With the Olympics starting in 3 months’ time, it’s worth considering the possibility of cheating. It takes many forms, but bad behaviour in sport is cheating.
When an athlete or player seeks an advantage other than by skill in the sport itself, that is cheating, whether it be through drugs, pulling on an opponent’s shirt, intimidation or feigning injury. In all its many forms, it derives from a fundamentally dishonest mindset that goes beyond the specific incident itself.
In a recent football match between Chelsea and Barcelona, the Chelsea captain, John Terry, was sent off for kneeing an opponent in the back. When interviewed after the match, Terry claimed he had been defending himself. From whom? From a man who had his back to him?
Not only did he cheat (see above), he also lied. And that tells you all you need to know about his value set.
Drug cheats do that too. When caught, they lie about how the drug came to be in their system, and then about who or what made them take the banned substance, and finally they plead contrition. Finally? Not quite. They want the slate wiped clean so that they can compete again for Olympic glory.
Meanwhile they may have deprived clean athletes of sporting glory.
My concern is about the culture that drives such people to cheat and go on cheating until they are caught. It’s a flawed set of values, a fundamentally dishonest culture.

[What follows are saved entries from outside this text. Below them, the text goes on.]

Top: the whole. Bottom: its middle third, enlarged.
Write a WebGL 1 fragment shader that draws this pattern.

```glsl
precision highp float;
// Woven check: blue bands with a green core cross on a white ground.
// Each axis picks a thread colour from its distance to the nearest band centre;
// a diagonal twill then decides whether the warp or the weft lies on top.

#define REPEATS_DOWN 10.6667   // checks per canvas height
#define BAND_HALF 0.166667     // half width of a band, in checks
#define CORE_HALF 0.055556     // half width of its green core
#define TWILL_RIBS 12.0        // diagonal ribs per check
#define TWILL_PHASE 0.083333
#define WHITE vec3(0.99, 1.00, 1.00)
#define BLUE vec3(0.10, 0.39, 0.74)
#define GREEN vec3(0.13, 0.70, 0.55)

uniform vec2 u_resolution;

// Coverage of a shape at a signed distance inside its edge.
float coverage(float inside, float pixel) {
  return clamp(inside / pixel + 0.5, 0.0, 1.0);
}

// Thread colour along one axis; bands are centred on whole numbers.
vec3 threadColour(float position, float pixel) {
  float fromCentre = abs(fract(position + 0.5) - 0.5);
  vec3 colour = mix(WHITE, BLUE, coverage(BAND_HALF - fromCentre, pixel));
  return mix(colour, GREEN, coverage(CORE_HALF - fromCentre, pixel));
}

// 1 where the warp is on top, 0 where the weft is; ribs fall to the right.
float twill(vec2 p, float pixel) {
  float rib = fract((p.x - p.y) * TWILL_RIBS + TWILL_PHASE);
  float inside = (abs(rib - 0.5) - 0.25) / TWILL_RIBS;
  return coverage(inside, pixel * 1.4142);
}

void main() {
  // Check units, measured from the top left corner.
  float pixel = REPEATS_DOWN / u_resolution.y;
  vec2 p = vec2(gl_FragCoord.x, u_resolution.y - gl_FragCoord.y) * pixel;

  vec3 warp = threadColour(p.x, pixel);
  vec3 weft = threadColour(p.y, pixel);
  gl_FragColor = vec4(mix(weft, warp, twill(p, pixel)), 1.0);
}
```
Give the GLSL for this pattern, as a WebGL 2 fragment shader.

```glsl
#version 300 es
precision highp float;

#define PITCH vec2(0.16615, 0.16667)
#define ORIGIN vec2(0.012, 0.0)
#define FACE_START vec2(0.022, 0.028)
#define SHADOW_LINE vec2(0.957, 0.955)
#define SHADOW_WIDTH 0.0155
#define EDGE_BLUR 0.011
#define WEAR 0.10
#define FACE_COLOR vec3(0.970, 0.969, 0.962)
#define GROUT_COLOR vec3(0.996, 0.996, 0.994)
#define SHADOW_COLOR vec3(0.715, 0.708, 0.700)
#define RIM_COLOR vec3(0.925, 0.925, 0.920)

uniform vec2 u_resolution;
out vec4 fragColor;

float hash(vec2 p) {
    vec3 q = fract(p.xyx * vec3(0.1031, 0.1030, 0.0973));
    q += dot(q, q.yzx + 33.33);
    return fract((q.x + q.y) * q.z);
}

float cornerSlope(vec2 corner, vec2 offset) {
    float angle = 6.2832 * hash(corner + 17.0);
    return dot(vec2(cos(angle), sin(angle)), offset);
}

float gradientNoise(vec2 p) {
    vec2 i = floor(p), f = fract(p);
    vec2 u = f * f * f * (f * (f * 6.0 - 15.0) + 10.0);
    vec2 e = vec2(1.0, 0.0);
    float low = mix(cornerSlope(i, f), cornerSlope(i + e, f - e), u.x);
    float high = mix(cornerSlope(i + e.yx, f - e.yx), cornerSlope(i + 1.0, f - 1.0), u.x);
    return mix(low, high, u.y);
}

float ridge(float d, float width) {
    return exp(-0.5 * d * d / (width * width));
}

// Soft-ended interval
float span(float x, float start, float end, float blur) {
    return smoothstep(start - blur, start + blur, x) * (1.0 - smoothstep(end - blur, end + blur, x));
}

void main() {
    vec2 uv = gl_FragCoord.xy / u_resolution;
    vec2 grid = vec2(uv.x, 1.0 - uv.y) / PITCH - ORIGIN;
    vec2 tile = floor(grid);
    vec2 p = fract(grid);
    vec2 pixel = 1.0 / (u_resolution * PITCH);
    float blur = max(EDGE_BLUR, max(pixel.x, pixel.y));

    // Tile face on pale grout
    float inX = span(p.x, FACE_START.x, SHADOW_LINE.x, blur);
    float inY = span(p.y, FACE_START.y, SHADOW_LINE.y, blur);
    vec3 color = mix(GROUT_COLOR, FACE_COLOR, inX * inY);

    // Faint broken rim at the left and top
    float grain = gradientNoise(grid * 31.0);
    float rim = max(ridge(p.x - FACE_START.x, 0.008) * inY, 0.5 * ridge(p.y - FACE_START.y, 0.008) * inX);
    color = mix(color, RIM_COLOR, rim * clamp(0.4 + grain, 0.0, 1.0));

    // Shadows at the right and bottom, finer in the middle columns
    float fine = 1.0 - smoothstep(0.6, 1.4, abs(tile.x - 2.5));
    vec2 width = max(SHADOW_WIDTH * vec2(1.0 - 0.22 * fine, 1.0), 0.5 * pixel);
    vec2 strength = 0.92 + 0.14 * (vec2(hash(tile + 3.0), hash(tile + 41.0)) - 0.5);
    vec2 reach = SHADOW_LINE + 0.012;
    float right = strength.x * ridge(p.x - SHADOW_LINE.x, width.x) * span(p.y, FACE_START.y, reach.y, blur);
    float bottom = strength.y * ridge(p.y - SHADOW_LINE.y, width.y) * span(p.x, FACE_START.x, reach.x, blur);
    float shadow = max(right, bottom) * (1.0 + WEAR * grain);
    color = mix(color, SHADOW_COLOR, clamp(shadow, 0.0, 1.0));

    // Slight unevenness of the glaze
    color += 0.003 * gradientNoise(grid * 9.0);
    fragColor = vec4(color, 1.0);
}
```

People with the right set of values just don’t cheat. They don’t pull an opponent’s shirt, don’t feign injury, don’t move their golf ball to a better lie. They don’t steal either. And they don’t avoid such bad behaviour just because they are afraid of being caught. They do so because they are honest.
Honesty has little to do with who might be watching. It’s about the right values, and that derives from the right culture, and possibly education and example in our formative years. It now rests with us to transmit those values to those around us and the next generation.
Now apply that thinking to business. Would you do business with someone who is always trying to outsmart you and steal an unfair advantage? I rest my case.